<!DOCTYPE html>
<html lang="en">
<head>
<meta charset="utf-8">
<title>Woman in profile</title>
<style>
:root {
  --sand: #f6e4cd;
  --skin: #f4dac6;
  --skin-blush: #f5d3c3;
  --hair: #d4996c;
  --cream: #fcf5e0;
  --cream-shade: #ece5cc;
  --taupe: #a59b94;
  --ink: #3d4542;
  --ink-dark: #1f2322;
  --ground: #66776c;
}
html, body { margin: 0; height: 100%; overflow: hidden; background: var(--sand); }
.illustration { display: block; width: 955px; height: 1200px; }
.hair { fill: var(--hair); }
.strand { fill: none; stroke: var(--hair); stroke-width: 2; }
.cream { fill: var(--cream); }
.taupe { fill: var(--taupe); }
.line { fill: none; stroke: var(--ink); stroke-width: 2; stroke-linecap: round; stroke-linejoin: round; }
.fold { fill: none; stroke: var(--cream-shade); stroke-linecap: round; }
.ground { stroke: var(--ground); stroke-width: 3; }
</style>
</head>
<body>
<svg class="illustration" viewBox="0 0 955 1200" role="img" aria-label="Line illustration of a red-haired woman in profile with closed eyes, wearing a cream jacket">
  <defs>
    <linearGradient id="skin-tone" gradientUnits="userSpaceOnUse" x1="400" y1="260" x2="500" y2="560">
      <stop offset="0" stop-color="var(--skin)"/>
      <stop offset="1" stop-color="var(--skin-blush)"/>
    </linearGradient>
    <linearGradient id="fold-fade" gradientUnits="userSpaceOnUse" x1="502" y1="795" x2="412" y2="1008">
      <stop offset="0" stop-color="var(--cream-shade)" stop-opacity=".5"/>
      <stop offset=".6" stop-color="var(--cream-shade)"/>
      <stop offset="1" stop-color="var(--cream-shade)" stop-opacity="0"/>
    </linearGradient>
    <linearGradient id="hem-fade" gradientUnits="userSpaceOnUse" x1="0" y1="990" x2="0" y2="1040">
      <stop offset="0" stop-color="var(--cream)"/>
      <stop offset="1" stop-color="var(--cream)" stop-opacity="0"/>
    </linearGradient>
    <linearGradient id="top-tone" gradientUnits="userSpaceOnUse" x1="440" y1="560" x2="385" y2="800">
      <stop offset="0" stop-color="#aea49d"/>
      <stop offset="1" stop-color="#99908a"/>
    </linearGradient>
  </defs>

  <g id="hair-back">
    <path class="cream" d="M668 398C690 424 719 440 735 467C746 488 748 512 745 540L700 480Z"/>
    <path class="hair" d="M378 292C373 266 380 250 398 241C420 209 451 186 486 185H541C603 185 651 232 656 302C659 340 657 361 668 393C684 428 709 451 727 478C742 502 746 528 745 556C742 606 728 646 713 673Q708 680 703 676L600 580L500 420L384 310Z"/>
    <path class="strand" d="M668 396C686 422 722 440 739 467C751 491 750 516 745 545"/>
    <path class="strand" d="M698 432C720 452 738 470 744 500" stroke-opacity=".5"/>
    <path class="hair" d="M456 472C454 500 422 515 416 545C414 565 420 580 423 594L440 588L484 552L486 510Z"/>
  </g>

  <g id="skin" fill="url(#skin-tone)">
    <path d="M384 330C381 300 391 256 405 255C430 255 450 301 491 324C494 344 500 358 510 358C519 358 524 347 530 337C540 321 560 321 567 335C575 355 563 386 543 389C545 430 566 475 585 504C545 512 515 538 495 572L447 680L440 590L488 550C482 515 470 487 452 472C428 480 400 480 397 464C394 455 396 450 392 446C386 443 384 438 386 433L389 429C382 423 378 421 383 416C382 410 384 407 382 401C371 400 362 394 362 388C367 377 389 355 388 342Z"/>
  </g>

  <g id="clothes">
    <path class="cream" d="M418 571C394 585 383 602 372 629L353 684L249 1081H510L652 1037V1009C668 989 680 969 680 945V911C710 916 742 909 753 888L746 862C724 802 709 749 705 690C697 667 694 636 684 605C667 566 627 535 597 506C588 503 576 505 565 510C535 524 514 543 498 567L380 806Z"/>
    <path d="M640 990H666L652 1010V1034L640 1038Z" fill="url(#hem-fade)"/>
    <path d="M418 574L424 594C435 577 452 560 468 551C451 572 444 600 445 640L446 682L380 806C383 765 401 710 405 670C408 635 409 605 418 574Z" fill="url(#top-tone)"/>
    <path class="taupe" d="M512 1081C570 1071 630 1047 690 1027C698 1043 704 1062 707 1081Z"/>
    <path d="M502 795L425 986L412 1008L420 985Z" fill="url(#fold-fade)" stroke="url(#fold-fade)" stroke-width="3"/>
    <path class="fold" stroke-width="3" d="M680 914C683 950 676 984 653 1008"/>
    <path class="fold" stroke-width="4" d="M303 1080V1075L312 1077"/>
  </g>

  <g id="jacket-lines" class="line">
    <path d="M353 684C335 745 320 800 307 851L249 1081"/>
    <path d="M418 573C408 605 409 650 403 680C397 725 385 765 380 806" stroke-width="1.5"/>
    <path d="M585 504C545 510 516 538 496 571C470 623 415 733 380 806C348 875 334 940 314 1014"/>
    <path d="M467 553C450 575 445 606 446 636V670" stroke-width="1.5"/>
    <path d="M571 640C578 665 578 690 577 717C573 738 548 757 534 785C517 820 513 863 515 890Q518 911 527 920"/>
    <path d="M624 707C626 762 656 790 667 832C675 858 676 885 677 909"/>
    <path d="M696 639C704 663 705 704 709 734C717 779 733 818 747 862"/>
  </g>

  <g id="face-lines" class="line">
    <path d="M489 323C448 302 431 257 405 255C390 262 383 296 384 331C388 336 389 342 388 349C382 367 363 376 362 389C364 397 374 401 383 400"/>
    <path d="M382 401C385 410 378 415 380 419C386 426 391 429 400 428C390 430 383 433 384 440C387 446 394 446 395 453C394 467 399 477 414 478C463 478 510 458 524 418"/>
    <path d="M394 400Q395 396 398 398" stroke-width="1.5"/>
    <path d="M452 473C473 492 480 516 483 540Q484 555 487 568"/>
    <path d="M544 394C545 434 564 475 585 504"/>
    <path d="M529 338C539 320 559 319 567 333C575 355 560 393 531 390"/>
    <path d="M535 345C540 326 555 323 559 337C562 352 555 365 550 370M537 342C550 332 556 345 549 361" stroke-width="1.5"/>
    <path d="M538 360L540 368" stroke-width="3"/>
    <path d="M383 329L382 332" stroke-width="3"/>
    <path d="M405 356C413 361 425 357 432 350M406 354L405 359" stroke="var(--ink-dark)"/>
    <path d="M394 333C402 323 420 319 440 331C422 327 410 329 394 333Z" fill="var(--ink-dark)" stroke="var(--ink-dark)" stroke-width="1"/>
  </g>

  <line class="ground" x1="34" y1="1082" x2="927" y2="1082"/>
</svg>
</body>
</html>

* [WHAT THE TASK ASKS] Check every line of the records above for the string "none". Copy those that hold it.

* [ANSWER SECTION]
.strand { fill: none; stroke: var(--hair); stroke-width: 2; }
.line { fill: none; stroke: var(--ink); stroke-width: 2; stroke-linecap: round; stroke-linejoin: round; }
.fold { fill: none; stroke: var(--cream-shade); stroke-linecap: round; }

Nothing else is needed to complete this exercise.